But my mother knows me too well. It took her some time, but over a break of my senior year when I was home, it dawned on her. I had snapped at her for something, and she just asked me why I was so angry al the time. Why wasn’t I the sweet girl I had been? I recall seeing the thought hit her… and then she asked me. “Oh my God, Cassie, you were raped, weren’t you?” I couldn’t answer her because I started to cry. I felt so much shame- so much that I had pushed them away, instead of letting them be there for me. (And if you have been following me for some time, you know that now my mom and I are very close and she has stood by me. She also reads my blog- Thanks, Mom!)
Around this time is also when I started dating Chris.
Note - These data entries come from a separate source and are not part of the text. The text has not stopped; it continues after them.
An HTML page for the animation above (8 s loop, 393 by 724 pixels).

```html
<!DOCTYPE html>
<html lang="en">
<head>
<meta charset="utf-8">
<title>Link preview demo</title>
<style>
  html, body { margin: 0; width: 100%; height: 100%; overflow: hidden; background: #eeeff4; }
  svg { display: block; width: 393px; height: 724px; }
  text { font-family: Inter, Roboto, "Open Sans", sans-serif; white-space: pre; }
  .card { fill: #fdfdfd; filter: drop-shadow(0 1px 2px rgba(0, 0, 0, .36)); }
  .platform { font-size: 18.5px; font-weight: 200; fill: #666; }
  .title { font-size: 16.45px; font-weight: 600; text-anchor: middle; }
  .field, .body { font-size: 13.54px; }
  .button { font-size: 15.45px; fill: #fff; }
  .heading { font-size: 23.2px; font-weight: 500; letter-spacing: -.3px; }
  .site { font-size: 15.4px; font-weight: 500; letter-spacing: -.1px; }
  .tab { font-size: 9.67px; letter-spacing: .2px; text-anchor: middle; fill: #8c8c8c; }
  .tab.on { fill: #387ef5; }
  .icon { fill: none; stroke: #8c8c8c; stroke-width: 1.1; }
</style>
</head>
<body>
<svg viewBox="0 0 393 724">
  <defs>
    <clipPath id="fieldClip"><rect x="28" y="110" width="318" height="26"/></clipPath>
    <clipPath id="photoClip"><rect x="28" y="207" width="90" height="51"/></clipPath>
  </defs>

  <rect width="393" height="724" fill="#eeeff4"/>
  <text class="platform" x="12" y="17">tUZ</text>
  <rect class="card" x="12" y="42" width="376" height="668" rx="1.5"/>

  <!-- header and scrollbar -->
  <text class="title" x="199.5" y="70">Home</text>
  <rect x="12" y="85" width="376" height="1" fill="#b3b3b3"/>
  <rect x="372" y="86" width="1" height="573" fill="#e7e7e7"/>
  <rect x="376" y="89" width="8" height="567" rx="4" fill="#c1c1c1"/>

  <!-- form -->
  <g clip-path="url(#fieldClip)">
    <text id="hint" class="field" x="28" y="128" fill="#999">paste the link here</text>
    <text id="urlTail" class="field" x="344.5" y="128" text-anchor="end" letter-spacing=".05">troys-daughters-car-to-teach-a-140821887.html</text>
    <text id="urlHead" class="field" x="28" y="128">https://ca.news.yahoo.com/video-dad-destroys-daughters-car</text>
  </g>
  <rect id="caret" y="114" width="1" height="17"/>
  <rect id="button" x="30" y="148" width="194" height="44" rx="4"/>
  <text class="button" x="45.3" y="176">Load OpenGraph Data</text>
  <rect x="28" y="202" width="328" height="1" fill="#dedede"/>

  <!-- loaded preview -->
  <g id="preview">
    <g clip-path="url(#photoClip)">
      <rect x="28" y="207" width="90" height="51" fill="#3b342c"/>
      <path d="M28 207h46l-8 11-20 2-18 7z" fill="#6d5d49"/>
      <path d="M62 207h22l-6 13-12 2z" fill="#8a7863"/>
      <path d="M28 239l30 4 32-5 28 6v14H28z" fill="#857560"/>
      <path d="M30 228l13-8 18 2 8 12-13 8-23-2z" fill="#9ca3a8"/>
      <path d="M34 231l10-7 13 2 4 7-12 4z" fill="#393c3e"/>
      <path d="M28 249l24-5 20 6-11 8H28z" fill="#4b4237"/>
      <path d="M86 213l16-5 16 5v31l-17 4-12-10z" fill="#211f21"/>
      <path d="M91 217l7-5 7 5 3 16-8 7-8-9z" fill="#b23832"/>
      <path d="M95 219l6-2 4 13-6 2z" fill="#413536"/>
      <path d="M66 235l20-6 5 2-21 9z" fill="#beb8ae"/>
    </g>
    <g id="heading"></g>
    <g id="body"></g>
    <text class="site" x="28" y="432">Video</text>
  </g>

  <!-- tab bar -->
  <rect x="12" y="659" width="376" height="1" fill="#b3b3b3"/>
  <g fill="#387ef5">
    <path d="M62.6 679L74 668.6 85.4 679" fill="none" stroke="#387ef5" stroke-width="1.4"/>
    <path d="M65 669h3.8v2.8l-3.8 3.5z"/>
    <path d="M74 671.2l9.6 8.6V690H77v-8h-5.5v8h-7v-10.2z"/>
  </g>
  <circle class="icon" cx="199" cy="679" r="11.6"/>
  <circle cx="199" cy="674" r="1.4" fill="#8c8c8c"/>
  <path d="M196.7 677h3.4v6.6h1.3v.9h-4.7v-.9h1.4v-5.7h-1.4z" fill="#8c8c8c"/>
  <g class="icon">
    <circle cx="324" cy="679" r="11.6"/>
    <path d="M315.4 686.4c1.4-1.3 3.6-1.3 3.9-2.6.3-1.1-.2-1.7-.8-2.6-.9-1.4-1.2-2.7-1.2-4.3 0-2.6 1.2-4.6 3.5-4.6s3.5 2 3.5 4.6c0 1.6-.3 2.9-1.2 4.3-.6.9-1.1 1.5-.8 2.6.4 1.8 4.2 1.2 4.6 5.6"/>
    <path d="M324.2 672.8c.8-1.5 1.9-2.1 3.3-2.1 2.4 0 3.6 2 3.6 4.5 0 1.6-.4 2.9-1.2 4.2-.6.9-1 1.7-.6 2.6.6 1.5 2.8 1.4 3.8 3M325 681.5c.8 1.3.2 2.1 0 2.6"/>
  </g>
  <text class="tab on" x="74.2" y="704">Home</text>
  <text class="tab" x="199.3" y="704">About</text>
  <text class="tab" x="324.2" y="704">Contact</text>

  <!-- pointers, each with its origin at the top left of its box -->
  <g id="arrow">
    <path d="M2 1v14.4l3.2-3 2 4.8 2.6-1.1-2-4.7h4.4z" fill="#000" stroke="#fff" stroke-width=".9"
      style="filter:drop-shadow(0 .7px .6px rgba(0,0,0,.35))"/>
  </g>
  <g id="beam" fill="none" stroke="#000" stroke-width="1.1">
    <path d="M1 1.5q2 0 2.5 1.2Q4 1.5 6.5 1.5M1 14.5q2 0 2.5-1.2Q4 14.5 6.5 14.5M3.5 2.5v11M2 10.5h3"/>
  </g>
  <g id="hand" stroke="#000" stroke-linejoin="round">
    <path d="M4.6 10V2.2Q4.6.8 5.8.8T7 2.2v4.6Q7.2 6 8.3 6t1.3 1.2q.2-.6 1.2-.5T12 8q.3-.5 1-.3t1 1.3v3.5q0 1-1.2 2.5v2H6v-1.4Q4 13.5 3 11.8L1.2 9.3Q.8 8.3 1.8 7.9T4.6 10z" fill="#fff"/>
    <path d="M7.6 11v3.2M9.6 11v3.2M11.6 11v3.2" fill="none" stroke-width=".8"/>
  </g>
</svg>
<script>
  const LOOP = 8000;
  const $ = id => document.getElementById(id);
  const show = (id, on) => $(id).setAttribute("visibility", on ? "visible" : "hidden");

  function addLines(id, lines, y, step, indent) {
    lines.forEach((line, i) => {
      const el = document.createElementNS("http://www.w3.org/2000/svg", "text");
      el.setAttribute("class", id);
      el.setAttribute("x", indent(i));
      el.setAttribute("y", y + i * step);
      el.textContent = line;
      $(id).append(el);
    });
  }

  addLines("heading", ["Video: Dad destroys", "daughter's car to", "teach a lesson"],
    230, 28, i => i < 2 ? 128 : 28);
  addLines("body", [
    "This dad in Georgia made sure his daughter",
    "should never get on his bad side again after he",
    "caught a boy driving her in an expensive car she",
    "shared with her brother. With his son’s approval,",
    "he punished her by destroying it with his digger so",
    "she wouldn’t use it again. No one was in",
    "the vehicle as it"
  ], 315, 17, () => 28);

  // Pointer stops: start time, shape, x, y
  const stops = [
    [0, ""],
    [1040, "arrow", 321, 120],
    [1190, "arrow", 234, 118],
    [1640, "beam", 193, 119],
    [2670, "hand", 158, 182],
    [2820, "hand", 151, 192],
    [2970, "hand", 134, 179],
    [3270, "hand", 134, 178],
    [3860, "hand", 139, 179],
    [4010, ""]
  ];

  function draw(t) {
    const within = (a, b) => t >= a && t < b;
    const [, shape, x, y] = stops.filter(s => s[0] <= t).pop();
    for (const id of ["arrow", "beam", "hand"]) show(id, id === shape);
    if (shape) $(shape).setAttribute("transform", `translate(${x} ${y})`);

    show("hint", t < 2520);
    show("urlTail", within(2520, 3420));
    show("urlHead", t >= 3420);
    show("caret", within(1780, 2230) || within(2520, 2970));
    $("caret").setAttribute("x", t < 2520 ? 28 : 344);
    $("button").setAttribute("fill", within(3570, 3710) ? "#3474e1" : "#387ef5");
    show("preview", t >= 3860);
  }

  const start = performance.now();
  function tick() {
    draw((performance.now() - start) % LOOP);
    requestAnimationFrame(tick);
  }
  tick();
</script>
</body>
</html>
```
From the start, he loved me for who I was. He never made me feel like an outsider or isolated. He brought out the best in me again, and I started to feel alive again, and I had a desire to live life. It did not happen overnight, though. It was a long process. But I knew I wanted to spend my life with him, and I knew I wanted to be alive long enough to see that. I knew I wanted to have kids and be a good mother and be a healthy role model to them. I knew those things, but it was still a process.
Eating disorders are an addiction… And anyone who has ever had any addiction knows that you can’t just “quit”. It takes time and it takes a true desire. Even in the beginning of our marriage I still struggled, and faltered. It took me some time to become pregnant with Sawyer because I was not ovulating. I was petrified that I had ruined my chances of being a mother. After 3 rounds of fertility pills, I became pregnant, and that was Sawyer.
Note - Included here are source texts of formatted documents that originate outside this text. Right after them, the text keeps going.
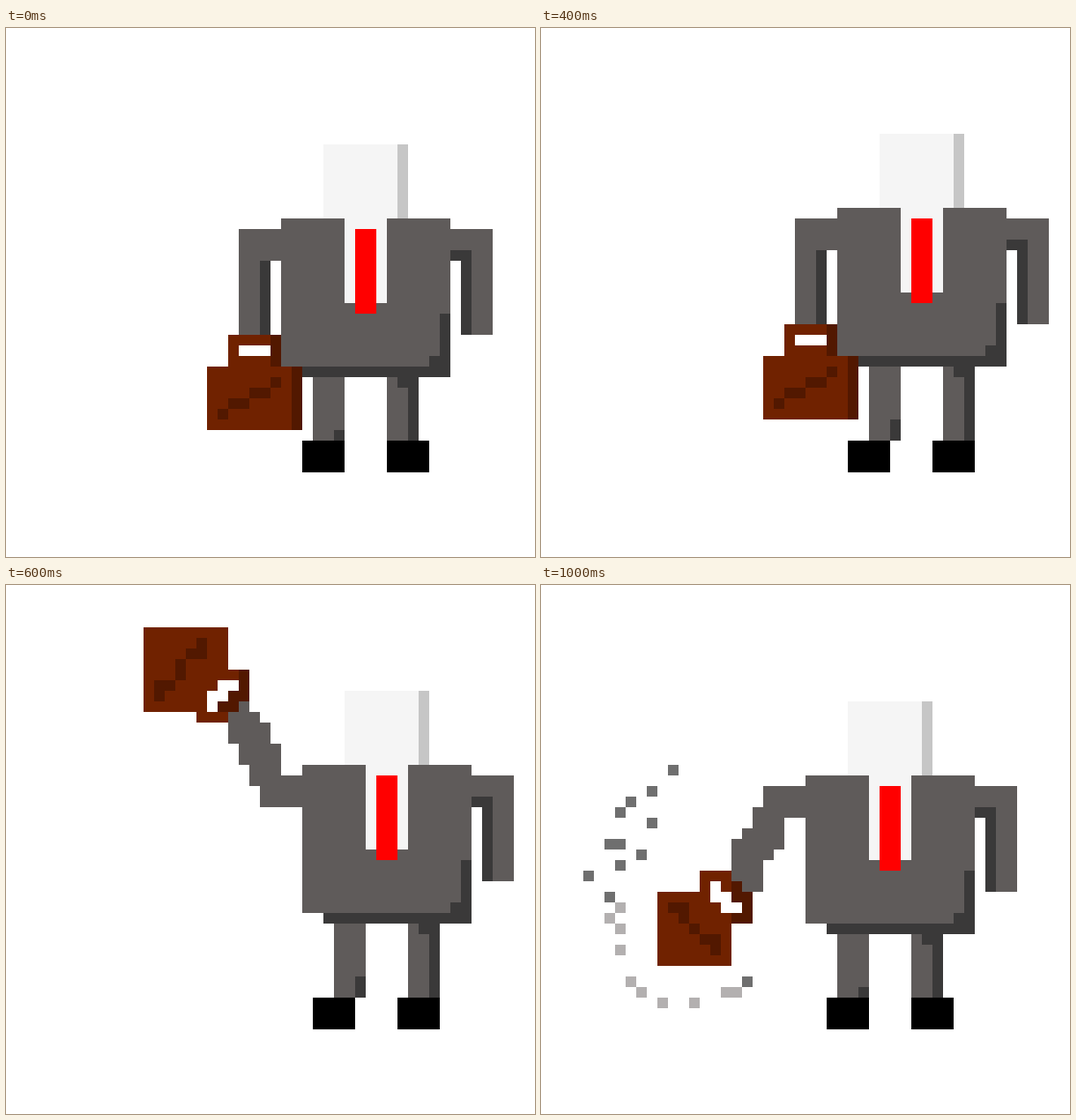
An HTML page that plays this animation: 600 px wide and 600 px high, repeating every 1.2 s.

```html
<!DOCTYPE html>
<html lang="en">
<head>
<meta charset="utf-8">
<title>Briefcase swing</title>
<style>
html, body { margin: 0; width: 100%; height: 100%; overflow: hidden; background: #fff; }
svg { display: block; width: 100%; height: 100%; shape-rendering: crispEdges; }

.suit { fill: #5f5b5a; }
.fold { fill: #3a3939; }
.skin { fill: #f5f5f5; }
.edge { fill: #c6c6c6; }
.tie { fill: #f00; }
.case { fill: #702200; }
.gap { fill: #fff; }

/* one-cell-high strips */
.seam, .dust, .haze { fill: none; stroke-width: 1; transform: translateY(.5px); }
.seam { stroke: #521800; }
.dust { stroke: #6f6f6f; }
.haze { stroke: #b3b0b0; }

.body, .feet, .rest, .swing { animation: 1.2s step-end infinite; }
.body { animation-name: sway; }
.feet { animation-name: shuffle; }
.rest { animation-name: rest; }
.swing { animation-name: swing; visibility: hidden; }
.raise { animation-delay: -.6s; }
.level { animation-delay: -.4s; }
.lower { animation-delay: -.2s; }

@keyframes sway {
  0%, 100% { transform: translate(0, 0); }
  16.66666% { transform: translate(1px, 0); }
  33.33333%, 50% { transform: translate(2px, -1px); }
  66.66666% { transform: translate(1px, -1px); }
  83.33333% { transform: translate(-1px, 0); }
}
@keyframes shuffle {
  0%, 66.66666%, 100% { transform: translate(0, 0); }
  16.66666% { transform: translate(1px, 0); }
  83.33333% { transform: translate(-1px, 0); }
}
@keyframes rest {
  0% { visibility: visible; }
  50%, 100% { visibility: hidden; }
}
@keyframes swing {
  0% { visibility: visible; }
  16.66666%, 100% { visibility: hidden; }
}
</style>
</head>
<body>
<svg viewBox="0 0 50 50">
  <g class="body">
    <!-- legs run one row long so they still reach the shoes when the body lifts -->
    <path class="suit" d="M29 33h3v7h-3zM36 33h3v7h-3z"/>
    <path class="fold" d="M31 38h1v2h-1zM37 33h2v7h-1v-6h-1z"/>
    <path class="skin" d="M30 11h7v7h-7z"/>
    <path class="edge" d="M37 11h1v7h-1z"/>
    <path class="suit" d="M26 18h16v14h-16zM42 19h4v10h-2v-8h-2z"/>
    <path class="fold" d="M28 32h12v-1h1v-4h1v6h-14zM42 21h2v8h-1v-7h-1z"/>
    <path class="skin" d="M32 18h4v8h-4z"/>
    <path class="tie" d="M33 19h2v8h-2z"/>
    <g class="rest">
      <path class="suit" d="M22 19h4v3h-2v7h-2z"/>
      <path class="fold" d="M24 22h1v7h-1z"/>
      <path class="case" d="M21 29h5v3h2v6h-9v-6h2z"/>
      <path class="seam" d="M25 29h1m-1 1h1m-1 1h1M27 32h1m-1 1h1m-1 1h1m-1 1h1m-1 1h1m-1 1h1M25 33h1M23 34h2M21 35h2M20 36h1"/>
      <path class="gap" d="M22 30h3v1h-3z"/>
    </g>
  </g>

  <path class="feet" d="M28 39h4v3h-4zM36 39h4v3h-4z"/>

  <g class="swing raise">
    <path class="case" d="M13 4h8v4h2v3h-2v2h-3v-1h-5z"/>
    <path class="seam" d="M18 5h1M17 6h2M16 7h1M16 8h1M14 9h2M14 10h1M22 8h1M22 9h1M21 10h2M20 11h2"/>
    <path class="gap" d="M20 9h2v1h-1v1h-1v1h-1v-2h1z"/>
    <path class="suit" d="M22 11h1v1h1v1h1v2h1v3h2v3h-4v-2h-1v-2h-1v-2h-1v-3h1z"/>
  </g>

  <g class="swing level">
    <path class="suit" d="M18 18h9v3h-9z"/>
    <path class="fold" d="M22 20h5v1h-5z"/>
    <path class="case" d="M9 15h6v2h3v5h-3v2h-6z"/>
    <path class="seam" d="M10 16h1M11 17h1M11 18h1M12 19h1M12 20h1M12 21h1M13 22h1M17 18h1M17 19h1M17 20h1M15 21h3"/>
    <path class="gap" d="M16 18h1v3h-1z"/>
    <path class="dust" d="M14 5h1M12 6h1M16 6h1M9 7h1M15 8h1M7 9h1M12 9h1M10 10h1M7 11h1M10 12h1M7 27h1"/>
    <path class="haze" d="M6 11h1M6 13h1M7 14h1M6 16h1M5 21h1M6 22h1M6 24h1M7 25h1M6 26h1"/>
  </g>

  <g class="swing lower">
    <path class="case" d="M15 27h3v2h2v3h-2v4h-7v-7h4z"/>
    <path class="seam" d="M12 30h2M13 31h1M14 32h1M15 33h2M16 34h1M18 28h1M18 29h2M19 30h1M18 31h2"/>
    <path class="gap" d="M16 28h1v1h1v1h1v1h-2v-1h-1z"/>
    <path class="suit" d="M21 19h4v3h-2v3h-1v1h-1v3h-2v-1h-1v-4h1v-1h1v-2h1z"/>
    <path class="dust" d="M12 17h1M10 19h1M8 20h1M7 21h1M10 22h1M6 24h2M9 25h1M7 26h1M4 27h1M6 29h1M19 37h1"/>
    <path class="haze" d="M7 30h1M6 31h1M7 32h1M7 34h1M8 37h1M9 38h1M17 38h2M11 39h1M14 39h1"/>
  </g>
</svg>
</body>
</html>
```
I knew that I wanted to be a healthy and wonderful and energetic mother, and I could not do that with an eating disorder. I have been much healthier since that stick showed two lines on it. But I am not going to lie- addictions are a never ending battle.. For the most part I am healthy, but of course now and again I have days that are not so good and I find myself wishing I had the willpower to just not eat. Those days are rare, but they still come up now and again. And in talking with other bloggers who have faced similar struggles, I have found they also feel the same way. I will never 100 percent be over it, but it comes down to coping mechanisms. And knowing that we are not alone helps so much, knowing there is always someone out there who can completely understand me helps. My bad days are few and far between at this point in my life, but I wanted to share my story to let those who have those bad days, too, even if they are much more frequent, know YOU ARE NOT ALONE AND YOU HAVE NOTHING TO BE ASHAMED OF.
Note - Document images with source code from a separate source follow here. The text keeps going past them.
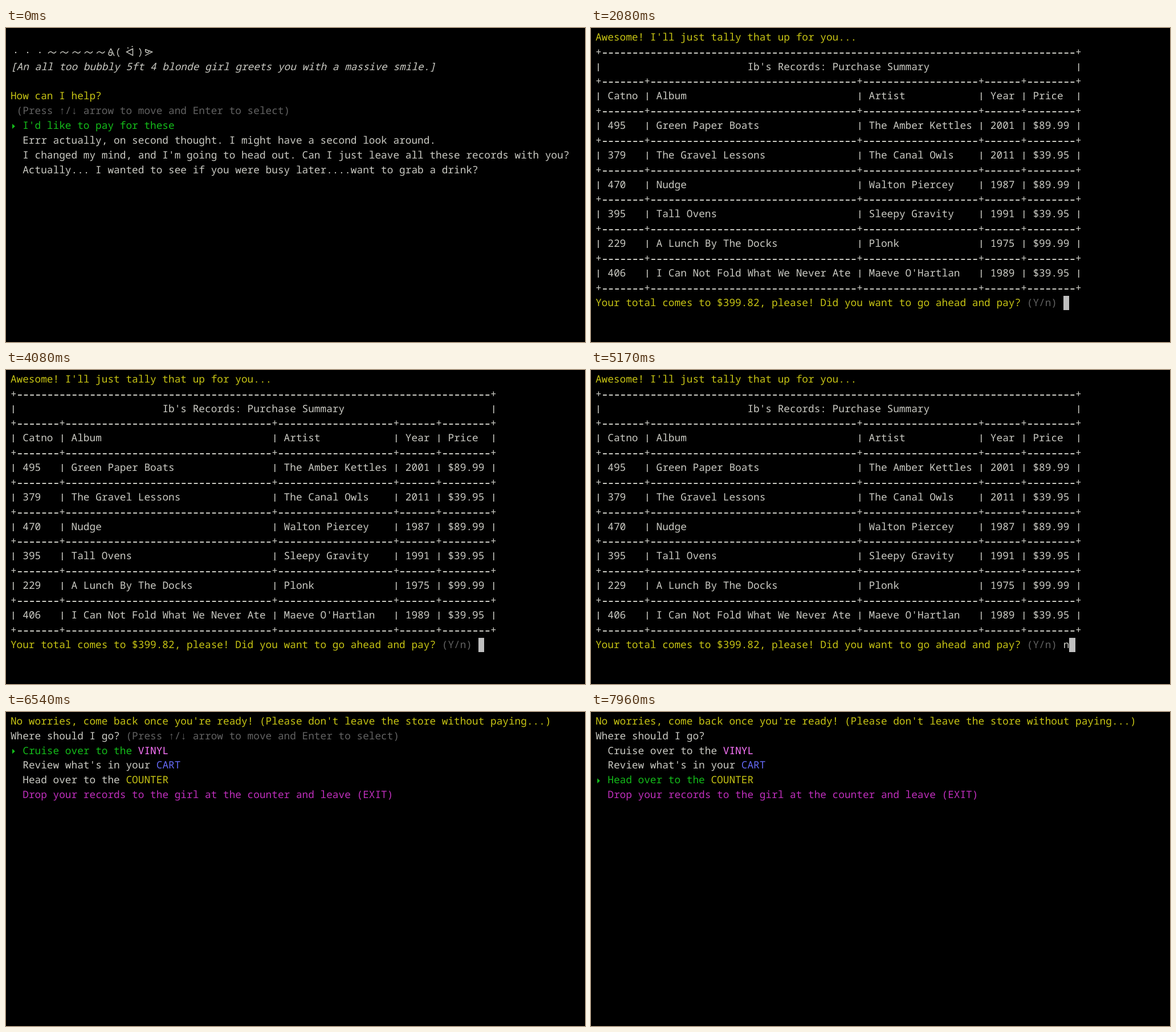
These frames come from a looping animation (1016 by 551 pixels, 8000 ms). An HTML page:

```html
<!DOCTYPE html>
<html lang="en">
<head>
<meta charset="utf-8">
<title>Record store terminal</title>
<style>
  :root { --fg: #cbcbc4; --yellow: #c8c514; --green: #14bd1a; --dim: #626262; --row: 25.87px; }
  html, body { margin: 0; width: 100%; height: 100%; overflow: hidden; background: #000; }
  pre {
    position: absolute; left: 7.9px; top: 3.8px; margin: 0;
    font: 17.78px/var(--row) "Noto Sans Mono", "DejaVu Sans Mono", monospace;
    text-rendering: geometricPrecision; font-variant-ligatures: none;
    color: var(--fg); white-space: pre;
  }
  em { font-style: oblique; }
  .yellow { color: var(--yellow); }
  .green { color: var(--green); }
  .dim { color: var(--dim); }
  .pink { color: #ff76ff; }
  .blue { color: #6469f5; }
  .purple { color: #c02fbd; }

  .bar, .dash, .typed, .cursor { display: inline-block; height: var(--row); vertical-align: top; }
  .bar, .dash { color: transparent; background-repeat: no-repeat; }
  .bar {
    background-image: linear-gradient(var(--fg), var(--fg));
    background-size: 1.5px 14px; background-position: 50% 6px;
  }
  .dash {
    background-image: linear-gradient(90deg, transparent 16%, var(--fg) 16% 84%, transparent 84%);
    background-size: 1ch 1.5px; background-position: 0 13px; background-repeat: repeat-x;
  }
  .cursor { width: 1ch; background: #bfbfbf; }
  .pointer {
    position: absolute; left: 3px; width: 5px; height: 9px;
    background: var(--green); clip-path: polygon(0 0, 100% 50%, 0 100%);
  }
  #greet .pointer { top: calc(6 * var(--row) + 9px); }
  #menu .pointer { top: calc(2 * var(--row) + 9px); }
  svg { position: absolute; left: 0; top: 0; fill: none; stroke: var(--fg); stroke-width: 1.4; }

  .scene, .typed, .hint, .pick, #menu .pointer { animation: 8s step-end infinite; }
  #greet { animation-name: greet; }
  #bill { animation-name: bill; }
  #menu { animation-name: menu; }
  .typed { overflow: hidden; animation-name: typed; }
  .hint { animation-name: hint; }
  #menu .pointer { animation-name: move; }
  .first { animation-name: first; }
  .second { animation-name: second; }
  .third { animation-name: third; }

  @keyframes greet { 0% { opacity: 1 } 11.5%, 100% { opacity: 0 } }
  @keyframes bill { 0% { opacity: 0 } 11.5% { opacity: 1 } 72.875%, 100% { opacity: 0 } }
  @keyframes menu { 0% { opacity: 0 } 72.875%, 100% { opacity: 1 } }
  @keyframes typed { 0% { width: 0 } 63.75%, 100% { width: 1ch } }
  @keyframes hint { 0% { opacity: 1 } 90.625%, 100% { opacity: 0 } }
  @keyframes move {
    0% { transform: none }
    90.625% { transform: translateY(var(--row)) }
    95%, 100% { transform: translateY(calc(2 * var(--row))) }
  }
  @keyframes first { 0% { color: var(--green) } 90.625%, 100% { color: var(--fg) } }
  @keyframes second { 0% { color: var(--fg) } 90.625% { color: var(--green) } 95%, 100% { color: var(--fg) } }
  @keyframes third { 0% { color: var(--fg) } 95%, 100% { color: var(--green) } }
</style>
</head>
<body>
<div class="scene" id="greet">
<svg width="300" height="60">
  <g fill="#cbcbc4" stroke="none">
    <circle cx="17" cy="43" r="1.2"/><circle cx="38" cy="43" r="1.2"/><circle cx="59.5" cy="43" r="1.2"/>
    <circle cx="214" cy="35" r="1.1"/><circle cx="221.5" cy="32.5" r="1.1"/>
  </g>
  <path id="wave" d="M74 44.5q3.5-5 7-1.7t7-1.7"/>
  <use href="#wave" x="21.3"/><use href="#wave" x="42.7"/><use href="#wave" x="64"/><use href="#wave" x="85.3"/>
  <path d="M184 36l-4 8c-1 5 6 6 6 1c0-3-3-3-4-1M184 36l6 13"/>
  <path d="M198.500 35.500q-6 7.500 0 15M234 35.500q6 7.500 0 15"/>
  <path d="M222.500 36.500l-11 5.500l11 6z"/>
  <path d="M244 37.500l12.500 4.500l-12.500 6.500M245 38c-2 6 6 7 6 2"/>
</svg>
<!-- the parser drops the first line break inside pre -->
<pre>


<em>[An all too bubbly 5ft 4 blonde girl greets you with a massive smile.]</em>

<span class="yellow">How can I help?</span>
<span class="dim"> (Press ↑/↓ arrow to move and Enter to select)</span>
<span class="green">  I'd like to pay for these</span>
  Errr actually, on second thought. I might have a second look around.
  I changed my mind, and I'm going to head out. Can I just leave all these records with you?
  Actually... I wanted to see if you were busy later....want to grab a drink?<span class="pointer"></span></pre>
</div>

<div class="scene" id="bill"><pre></pre></div>

<div class="scene" id="menu">
<pre><span class="yellow">No worries, come back once you're ready! (Please don't leave the store without paying...)</span>
Where should I go? <span class="dim hint">(Press ↑/↓ arrow to move and Enter to select)</span>
  <span class="pick first">Cruise over to the</span> <span class="pink">VINYL</span>
  <span class="pick second">Review what's in your</span> <span class="blue">CART</span>
  <span class="pick third">Head over to the</span> <span class="yellow">COUNTER</span>
  <span class="purple">Drop your records to the girl at the counter and leave (EXIT)</span><span class="pointer"></span></pre>
</div>

<script>
  const widths = [7, 34, 19, 6, 8];
  const records = [
    ["Catno", "Album", "Artist", "Year", "Price"],
    ["495", "Green Paper Boats", "The Amber Kettles", "2001", "$89.99"],
    ["379", "The Gravel Lessons", "The Canal Owls", "2011", "$39.95"],
    ["470", "Nudge", "Walton Piercey", "1987", "$89.99"],
    ["395", "Tall Ovens", "Sleepy Gravity", "1991", "$39.95"],
    ["229", "A Lunch By The Docks", "Plonk", "1975", "$99.99"],
    ["406", "I Can Not Fold What We Never Ate", "Maeve O'Hartlan", "1989", "$39.95"]
  ];
  const span = (name, text) => `<span class="${name}">${text}</span>`;
  const bar = span("bar", "|");
  const rule = cols => "+" + cols.map(n => span("dash", "-".repeat(n)) + "+").join("");
  const line = cells => bar + cells.map((c, i) => (" " + c).padEnd(widths[i]) + bar).join("");
  const title = (" ".repeat(24) + "Ib's Records: Purchase Summary").padEnd(78);

  document.querySelector("#bill pre").innerHTML = [
    span("yellow", "Awesome! I'll just tally that up for you..."),
    rule([78]),
    bar + title + bar,
    rule(widths),
    ...records.flatMap(r => [line(r), rule(widths)]),
    span("yellow", "Your total comes to $399.82, please! Did you want to go ahead and pay?") +
      " " + span("dim", "(Y/n)") + " " + span("typed", "n") + span("cursor", "")
  ].join("\n");
</script>
</body>
</html>
```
I cannot say that I am glad for all that I have gone through. I am not. I wish with all my heart that I had never been raped and that the eating disorder hadn’t followed. I also wish that I had not pushed my family away. But all that has happened in my life, has made me who I am today. I stay open with my children, and I plan to tell them this story when they are old enough to understand. It won’t be easy, but I want them to know so that they never have to go through any of the darkness that I went through. I am hoping that me going through it was enough for all of us. I am hoping that my kids always see how wonderful and beautiful they are, and never walk in shame or darkness.
That is my wish for my children, but also my wish for any of you reading this who might be struggling. What I love most about blogging is the love, friendship, and support. I know you all accept me for who I am; and in turn, I accept you for who you are. And most importantly today, I not only accept me for me, but when I look in the mirror I am pretty happy with the woman looking back at me. It’s taken me time to get here, but I am here. And I plan to stay.